By studying an Economics PhD, Mahreen gained the skills and knowledge to pursue a career as an academic. Mahreen enjoys how varied and flexible their role is – teaching, research, administrative tasks, and meetings.
What course did you study at Kent? What attracted you to the course?
I studied for a PhD in Economics at Kent. The research portfolio of the department and the scholarship they offered attracted me to the course.
What are you doing now?
I am a Lecturer (Assistant Professor) in Economics at the University of Exeter.
How did studying your PhD prepare you for your current position?
It was instrumental in paving the way for a career in academia in two ways. One, I got the opportunity to teach at the undergraduate level which helped me understand how academia works in the UK. Second, I got valuable training in the process of conducting academic research and support for conducting primary data collection.
Could you describe a typical day in your current role?
My role is a combination of teaching, doing research, and fulfilling administrative or citizenship roles within the department. So on any day, I could teach a class, then attend a meeting with co-authors for a research project, write or review some code for analysis, and attend a meeting about the departmental seminar that I help co-organize.
What do you love most about your role?
Being free to choose the topics that I do research on and the flexibility in how, when, and where to work.
What steps did you take to get into your current role? What was the process during/after University?
During my PhD, I focused on building a solid research agenda and presenting it at conferences and seminars. This paved the way for the Postdoctoral research fellowship at the University of Oxford which I did after graduating from the University of Kent. During my postdoc, I continued to invest in my research portfolio and network which enabled me to get the permanent academic post that I am currently doing at the University of Exeter.

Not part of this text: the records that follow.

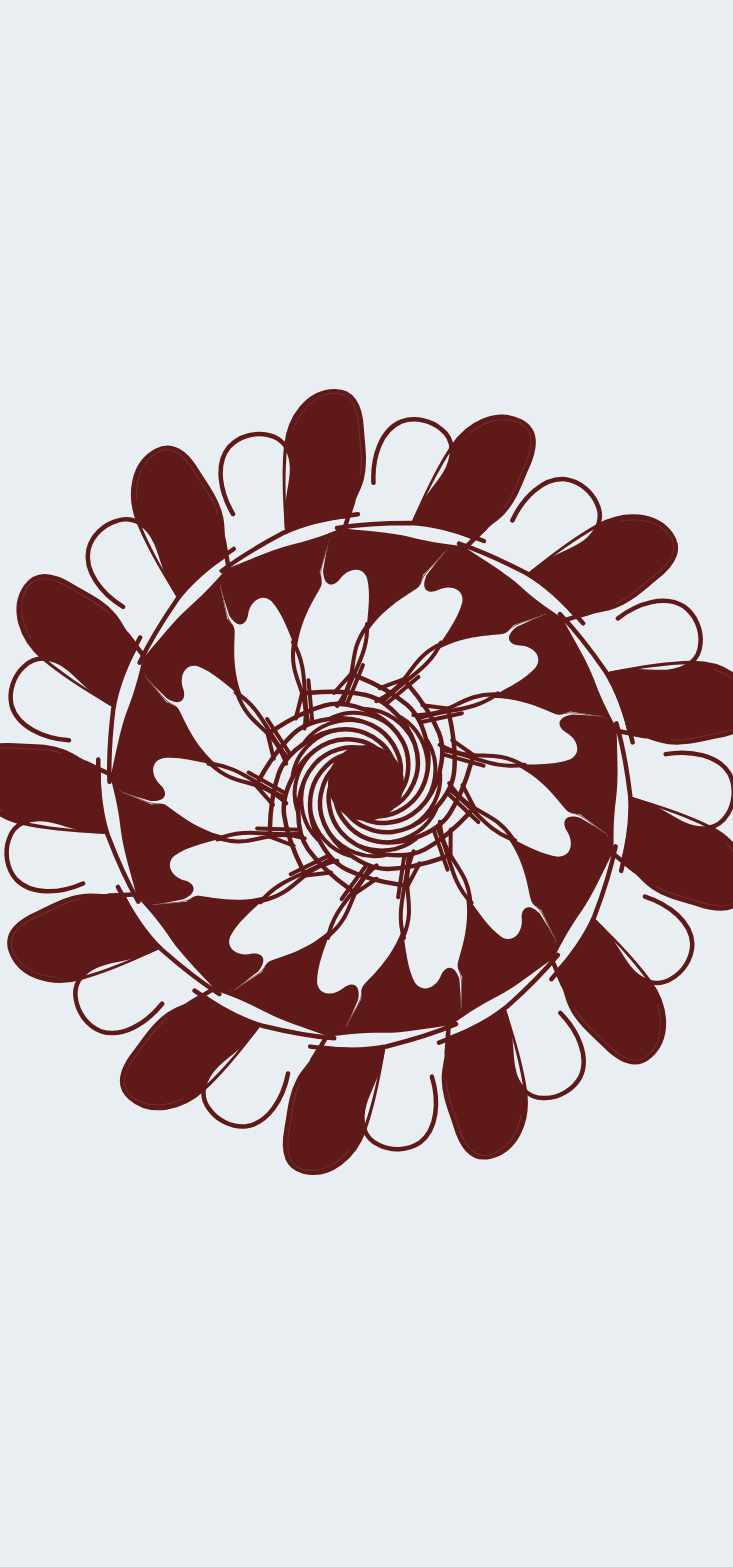
<!DOCTYPE html>
<html lang="en">
<head>
<meta charset="utf-8">
<title>Flower mandala</title>
<style>
:root { --paper: #e8eef2; --maroon: #5e1918; --seam: #8a5a59; }
html, body { margin: 0; overflow: hidden; background: var(--paper); }
.mandala { display: block; width: 733px; height: 1567px; background: var(--paper); }
.solid { fill: var(--maroon); stroke: var(--maroon); stroke-width: 4; stroke-linejoin: round; }
.wedge { fill: var(--maroon); }
.gap { fill: var(--paper); }
.line { fill: none; stroke: var(--maroon); stroke-width: 4.5; stroke-linecap: round; stroke-linejoin: round; }
.fine { stroke-width: 4; }
.seam { fill: none; stroke: var(--seam); stroke-width: 1; }
.faint { opacity: .4; }
</style>
</head>
<body>
<svg class="mandala" viewBox="0 0 733 1567" role="img" aria-label="Maroon flower mandala with thirteen repeating petals">
  <defs>
    <g id="sector">
      <g id="outer-petals">
        <path class="solid" d="M287 530C285 505 283 475 286 446C289 417 308 391 335 391C355 391 361 408 362 430C363 445 366 462 362 478C360 488 355 494 353 502L348 516C325 518 305 523 287 530Z"/>
        <path class="seam faint" d="M295 425C304 406 318 394 335 393C353 393 358 410 359 430C360 446 363 462 360 476"/>
        <path class="gap" d="M287 449C293 461 293 478 290 490C288 500 286 507 287 519C285 496 285 470 287 449Z"/>
        <path class="line" d="M233 514C220 492 215 464 229 447C239 436 255 432 268 435C285 438 293 454 292 472C291 490 285 502 287 528"/>
        <path class="line" d="M353 502L344 530"/>
      </g>
      <path id="rim" class="line" d="M337 528C362 524 387 523 410 523C436 524 461 532 484 541"/>
      <g id="inner-wedge">
        <path class="wedge" d="M323 571C324 588 334 587 340 579C347 569 362 565 367 578C371 594 368 612 366 634C382 609 404 597 416 589C421 586 422 581 423 575L446 551L463 546C442 544 425 541 410 537C390 532 365 531 339 528L328 542Z"/>
        <path class="seam" d="M328 542C327 555 319 566 321 579"/>
      </g>
      <g id="spokes" class="line fine">
        <path d="M367 624C369 654 351 674 343 703"/>
        <path d="M367 626C345 656 361 674 337 706"/>
        <path d="M363 665L347 704M351 674L334 693"/>
      </g>
      <g id="swirl" class="line">
        <path d="M308 693C328 691 348 691 366 695C383 699 396 712 406 726C413 737 418 750 418 763C418 772 415 782 410 790C406 797 401 802 394 806"/>
        <path class="fine" d="M366 709C386 710 404 722 414 742"/>
      </g>
    </g>
  </defs>
  <g id="flower">
    <use href="#sector"/>
    <use href="#sector" transform="rotate(27.7 366.5 783.3)"/>
    <use href="#sector" transform="rotate(55.4 366.5 783.3)"/>
    <use href="#sector" transform="rotate(83.1 366.5 783.3)"/>
    <use href="#sector" transform="rotate(110.8 366.5 783.3)"/>
    <use href="#sector" transform="rotate(138.5 366.5 783.3)"/>
    <use href="#sector" transform="rotate(166.2 366.5 783.3)"/>
    <use href="#sector" transform="rotate(193.8 366.5 783.3)"/>
    <use href="#sector" transform="rotate(221.5 366.5 783.3)"/>
    <use href="#sector" transform="rotate(249.2 366.5 783.3)"/>
    <use href="#sector" transform="rotate(276.9 366.5 783.3)"/>
    <use href="#sector" transform="rotate(304.6 366.5 783.3)"/>
    <use href="#sector" transform="rotate(332.3 366.5 783.3)"/>
    <circle id="heart" class="solid" cx="366" cy="783" r="36"/>
  </g>
</svg>
</body>
</html>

What skills did you gain at the University, not just from your course that you use now in your career?
Perseverance. Research is not a linear process and can often be challenging and frustrating, especially in how long it can take. Therefore, it is crucial to keep trying and to not give up.
What advice would you give to somebody thinking of coming to Kent?
Focus on your future but also enjoy the journey. Make sure to seize the opportunity of benefiting from the helpful staff, form a network of peers, and of course, build lifelong friendships.
What’s your best memory of studying at Kent?
The charming city and campus!
Mahreen Mahmud studied a PhD in Economics and graduated in 2016.